◆ **Material for this task**:
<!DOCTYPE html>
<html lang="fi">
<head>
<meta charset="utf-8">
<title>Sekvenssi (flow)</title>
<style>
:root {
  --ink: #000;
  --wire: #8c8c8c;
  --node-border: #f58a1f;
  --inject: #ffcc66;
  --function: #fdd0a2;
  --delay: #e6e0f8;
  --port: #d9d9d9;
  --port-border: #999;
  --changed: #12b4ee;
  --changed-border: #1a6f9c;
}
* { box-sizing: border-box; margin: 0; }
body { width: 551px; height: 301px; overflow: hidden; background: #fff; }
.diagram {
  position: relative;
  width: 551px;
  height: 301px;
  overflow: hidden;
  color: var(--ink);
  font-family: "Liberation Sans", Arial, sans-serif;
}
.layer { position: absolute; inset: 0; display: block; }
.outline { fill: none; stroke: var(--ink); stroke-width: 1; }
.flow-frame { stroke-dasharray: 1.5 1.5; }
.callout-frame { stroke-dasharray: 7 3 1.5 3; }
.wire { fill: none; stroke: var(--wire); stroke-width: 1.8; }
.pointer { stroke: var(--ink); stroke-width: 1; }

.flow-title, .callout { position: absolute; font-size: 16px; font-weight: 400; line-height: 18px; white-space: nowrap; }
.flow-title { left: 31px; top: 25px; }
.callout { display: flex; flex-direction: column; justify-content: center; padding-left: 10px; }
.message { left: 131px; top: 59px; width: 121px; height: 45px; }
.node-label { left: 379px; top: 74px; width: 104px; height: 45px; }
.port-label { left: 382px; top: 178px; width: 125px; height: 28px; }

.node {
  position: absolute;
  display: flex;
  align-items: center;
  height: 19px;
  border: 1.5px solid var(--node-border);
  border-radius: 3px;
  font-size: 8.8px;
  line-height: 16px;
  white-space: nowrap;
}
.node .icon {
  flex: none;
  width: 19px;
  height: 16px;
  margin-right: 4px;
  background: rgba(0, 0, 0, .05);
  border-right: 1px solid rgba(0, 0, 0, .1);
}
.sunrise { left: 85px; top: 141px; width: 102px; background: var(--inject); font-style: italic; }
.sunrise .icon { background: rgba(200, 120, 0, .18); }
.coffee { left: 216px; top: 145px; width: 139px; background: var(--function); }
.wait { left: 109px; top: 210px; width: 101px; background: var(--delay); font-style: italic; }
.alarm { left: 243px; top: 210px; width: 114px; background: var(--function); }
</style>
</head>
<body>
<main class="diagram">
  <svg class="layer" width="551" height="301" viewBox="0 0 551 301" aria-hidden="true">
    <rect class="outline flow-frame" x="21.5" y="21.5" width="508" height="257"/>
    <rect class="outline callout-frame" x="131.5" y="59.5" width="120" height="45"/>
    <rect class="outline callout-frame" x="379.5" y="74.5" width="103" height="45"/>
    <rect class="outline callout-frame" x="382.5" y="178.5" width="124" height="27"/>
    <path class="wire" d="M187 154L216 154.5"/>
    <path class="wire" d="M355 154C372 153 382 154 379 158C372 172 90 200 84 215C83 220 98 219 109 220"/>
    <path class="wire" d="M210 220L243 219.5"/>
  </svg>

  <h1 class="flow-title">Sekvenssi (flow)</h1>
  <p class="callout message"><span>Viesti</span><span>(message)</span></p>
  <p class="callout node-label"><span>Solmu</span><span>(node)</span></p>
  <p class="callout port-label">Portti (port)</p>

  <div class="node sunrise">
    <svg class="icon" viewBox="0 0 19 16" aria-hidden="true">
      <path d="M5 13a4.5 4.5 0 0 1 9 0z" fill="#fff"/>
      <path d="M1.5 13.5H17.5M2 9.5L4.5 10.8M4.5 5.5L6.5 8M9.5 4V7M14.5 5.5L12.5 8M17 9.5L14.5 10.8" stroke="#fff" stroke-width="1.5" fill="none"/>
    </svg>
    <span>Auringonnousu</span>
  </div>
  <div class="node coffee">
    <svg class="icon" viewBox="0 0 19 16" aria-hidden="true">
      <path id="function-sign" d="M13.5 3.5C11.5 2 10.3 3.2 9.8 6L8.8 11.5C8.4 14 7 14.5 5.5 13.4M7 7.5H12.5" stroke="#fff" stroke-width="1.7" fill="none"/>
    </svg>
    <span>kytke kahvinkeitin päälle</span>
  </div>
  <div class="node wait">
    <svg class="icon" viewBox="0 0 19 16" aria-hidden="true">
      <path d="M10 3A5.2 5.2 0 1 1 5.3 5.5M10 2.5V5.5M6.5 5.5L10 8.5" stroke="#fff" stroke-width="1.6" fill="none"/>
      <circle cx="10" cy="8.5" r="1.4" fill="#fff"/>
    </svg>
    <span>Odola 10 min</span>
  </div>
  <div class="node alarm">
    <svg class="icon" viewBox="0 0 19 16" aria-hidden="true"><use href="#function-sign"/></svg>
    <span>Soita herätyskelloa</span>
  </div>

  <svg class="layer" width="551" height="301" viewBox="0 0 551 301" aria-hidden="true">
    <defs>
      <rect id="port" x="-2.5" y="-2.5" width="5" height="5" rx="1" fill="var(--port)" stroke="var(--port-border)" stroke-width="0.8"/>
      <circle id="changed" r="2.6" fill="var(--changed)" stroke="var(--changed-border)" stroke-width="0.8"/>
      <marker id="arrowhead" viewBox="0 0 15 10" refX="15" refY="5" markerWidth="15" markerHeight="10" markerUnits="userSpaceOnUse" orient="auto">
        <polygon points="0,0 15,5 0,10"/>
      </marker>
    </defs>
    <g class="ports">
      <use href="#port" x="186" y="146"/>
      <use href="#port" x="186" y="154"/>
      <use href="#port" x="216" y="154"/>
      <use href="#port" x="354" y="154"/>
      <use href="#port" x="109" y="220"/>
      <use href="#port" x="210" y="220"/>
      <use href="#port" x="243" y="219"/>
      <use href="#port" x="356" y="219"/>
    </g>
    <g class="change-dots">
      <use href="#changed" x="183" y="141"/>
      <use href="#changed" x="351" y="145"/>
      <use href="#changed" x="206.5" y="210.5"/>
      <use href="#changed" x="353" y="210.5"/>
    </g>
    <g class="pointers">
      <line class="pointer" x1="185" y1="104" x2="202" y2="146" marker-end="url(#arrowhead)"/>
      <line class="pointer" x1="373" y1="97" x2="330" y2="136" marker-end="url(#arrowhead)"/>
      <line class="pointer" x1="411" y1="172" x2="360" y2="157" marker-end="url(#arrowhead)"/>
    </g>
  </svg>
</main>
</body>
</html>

◆ **Instructions to follow**:
How many lines of the material above contain the string "italic"? Answer with the number only.

◆ **Output for this task**:
2